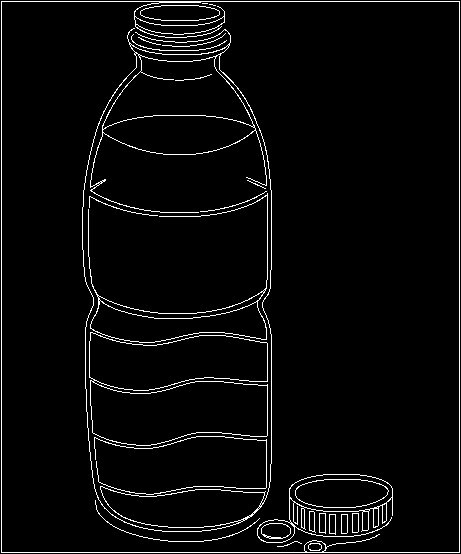
<!DOCTYPE html>
<html lang="en">
<head>
<meta charset="utf-8">
<title>Bottle and cap line drawing</title>
<style>
:root { --ground: #000; --line: #fff; }
html, body { margin: 0; background: var(--ground); overflow: hidden; }
.drawing { display: block; width: 461px; height: 554px; background: var(--ground); }
.drawing g, .frame { fill: none; stroke: var(--line); stroke-width: 1; shape-rendering: crispEdges; }
</style>
</head>
<body>
<svg class="drawing" viewBox="0 0 461 554" role="img" aria-label="White outline of an open plastic bottle with its cap and water drops on black">
  <rect class="frame" x="1.5" y="1.5" width="458" height="551"/>

  <g id="bottle-neck">
    <path d="M134 13C137 5 156 2 180 2C205 2 223 5 225 13L224 23"/>
    <path d="M134 13L136 27"/>
    <ellipse cx="180" cy="13" rx="40" ry="8"/>
    <path d="M134 15C140 23 160 26 181 26C203 26 220 22 225 15"/>
    <path d="M135 23C145 32 165 35 184 34C203 33 217 29 224 22"/>
    <path d="M136 27C147 36 168 39 187 37C205 36 217 32 222 26"/>
    <path d="M135 32C146 40 167 43 187 42C207 41 220 36 225 29"/>
    <path d="M138 37C150 45 170 47 190 46C208 44 221 40 226 33"/>
    <path d="M135 28C128 31 126 36 129 42C135 51 158 55 181 55C206 55 225 51 230 43C232 38 230 32 224 29"/>
    <path d="M134 34C130 37 131 41 136 44C147 50 164 51 181 51C203 51 220 47 227 40"/>
    <path d="M129 43C132 51 137 55 148 58C168 63 196 63 213 57C223 54 229 49 230 43"/>
    <path d="M138 55C143 60 141 65 141 71"/>
    <path d="M134 53L137 57L136 68"/>
    <path d="M217 56C213 60 214 67 217 71"/>
    <path d="M221 54L219 58L220 70"/>
    <path d="M141 72C157 82 195 83 212 74"/>
  </g>

  <g id="bottle-outline">
    <path d="M136 68C119 84 105 105 97 129C91 148 87 166 84 190C82 215 82 252 85 277C86 289 94 293 94 302C93 311 87 313 86 327C84 370 87 430 92 470C94 488 96 497 103 506C117 524 147 532 181 532C219 532 250 524 262 505C269 496 271 482 271 465L272 350C272 333 270 322 265 313C261 305 262 302 267 296C271 291 271 283 271 270L271 190C269 166 267 143 257 124C250 103 238 85 220 70"/>
    <path d="M141 71C124 86 111 105 102 128"/>
    <path d="M217 71C234 87 246 105 254 126"/>
    <path d="M102 137C95 153 92 168 90 188"/>
    <path d="M256 131C264 151 266 168 267 186"/>
    <path d="M90 196C87 225 88 258 92 284C94 290 97 293 98 297C103 307 127 314 154 318C190 321 237 315 259 300C264 292 267 291 267 280L267 193"/>
    <path d="M95 500L97 510C107 530 144 541 184 542C220 542 246 533 260 518"/>
  </g>

  <g id="water-surface">
    <path d="M102 130C119 119 150 115 179 115C211 115 239 119 255 128"/>
    <path d="M102 132C125 147 153 155 180 155C209 155 238 146 255 130"/>
    <path d="M103 127L102 137M254 125L256 131"/>
  </g>

  <g id="label-band">
    <path d="M90 191L106 180M91 187L106 179"/>
    <path d="M246 177L267 186M247 180L266 189"/>
    <path d="M91 191C113 205 146 213 180 213C213 213 246 205 267 191"/>
    <path d="M89 196C113 210 146 217 181 217C216 217 249 209 267 195"/>
    <path d="M97 295C118 307 148 314 176 314C209 314 243 307 267 288"/>
    <path d="M98 298C101 303 98 309 96 314C92 319 91 323 90 328"/>
    <path d="M258 301C256 308 260 313 263 318C267 326 267 333 267 340"/>
  </g>

  <g id="grip-waves">
    <path d="M90 328C102 336 130 344 155 342C177 339 187 333 209 332C232 332 247 337 267 340"/>
    <path d="M91 332C108 340 133 347 157 345C181 342 190 335 211 335C234 335 249 341 267 343L267 382"/>
    <path d="M91 332C89 346 89 363 90 377"/>
    <path d="M89 377C104 386 126 392 149 390C173 387 181 379 204 378C227 377 245 382 267 382"/>
    <path d="M90 380C106 390 128 395 151 393C176 390 184 381 206 381C228 381 246 386 267 385L267 436"/>
    <path d="M90 380C90 400 92 418 93 433"/>
    <path d="M93 433C107 441 130 447 151 445C175 442 183 433 204 432C227 432 246 437 267 437"/>
    <path d="M94 437C109 445 131 450 153 448C177 445 185 436 207 436C229 436 246 441 266 440L266 488"/>
    <path d="M94 437C95 455 97 470 99 482"/>
    <path d="M99 482C113 489 135 495 154 494C177 491 187 486 206 486C228 486 243 491 266 488"/>
    <path d="M100 486C116 493 137 498 157 496C179 494 189 489 208 489C230 490 244 494 265 492C262 507 252 517 238 521C206 531 151 530 123 517C109 509 103 500 100 486"/>
  </g>

  <g id="cap">
    <path d="M289 491C291 480 314 474 342 474C369 474 391 480 393 490L392 517C389 529 365 537 339 537C312 537 291 530 289 517Z"/>
    <path d="M295 492C296 484 317 479 343 479C367 479 386 484 388 490C390 499 367 508 341 508C313 508 294 502 295 492Z"/>
    <path d="M290 497C295 507 316 512 341 512C367 512 387 506 392 497"/>
  </g>
  <g id="cap-ridges">
    <path d="M293 503L294 522L297 524L297 506"/>
    <path d="M301 508L301 527L305 529L304 509Z"/>
    <path d="M309 511L309 530L315 532L314 512Z"/>
    <path d="M319 513L319 532L325 533L325 513Z"/>
    <path d="M329 514L329 533L335 534L335 514Z"/>
    <path d="M341 514L341 534L347 533L347 514Z"/>
    <path d="M352 513L352 533L358 532L358 513Z"/>
    <path d="M363 512L362 531L368 530L369 511Z"/>
    <path d="M373 509L373 528L378 526L378 508Z"/>
    <path d="M382 506L382 524L386 521L386 503Z"/>
  </g>

  <g id="drops">
    <path d="M257 532C258 524 267 519 278 520C288 520 295 525 295 531C294 539 285 543 274 543C264 543 257 539 257 532Z"/>
    <ellipse cx="276" cy="531" rx="15" ry="8"/>
    <path d="M263 534C269 538 275 538 281 537"/>
    <path d="M277 547C285 547 291 544 296 541L302 544"/>
    <path d="M304 549C304 543 310 540 317 541C323 541 327 545 326 549C325 552 320 553 315 553C309 553 304 552 304 549Z"/>
    <ellipse cx="315" cy="547" rx="7" ry="4"/>
    <path d="M327 547C335 542 345 544 356 542C366 541 374 538 380 534"/>
  </g>
</svg>
</body>
</html>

__________________________________________________

◆ **YOUR INSTRUCTIONS**
Wherever the string "class" appears in the listing above, show the whole line.

◆ **EXERCISE ANSWER**
<svg class="drawing" viewBox="0 0 461 554" role="img" aria-label="White outline of an open plastic bottle with its cap and water drops on black">
  <rect class="frame" x="1.5" y="1.5" width="458" height="551"/>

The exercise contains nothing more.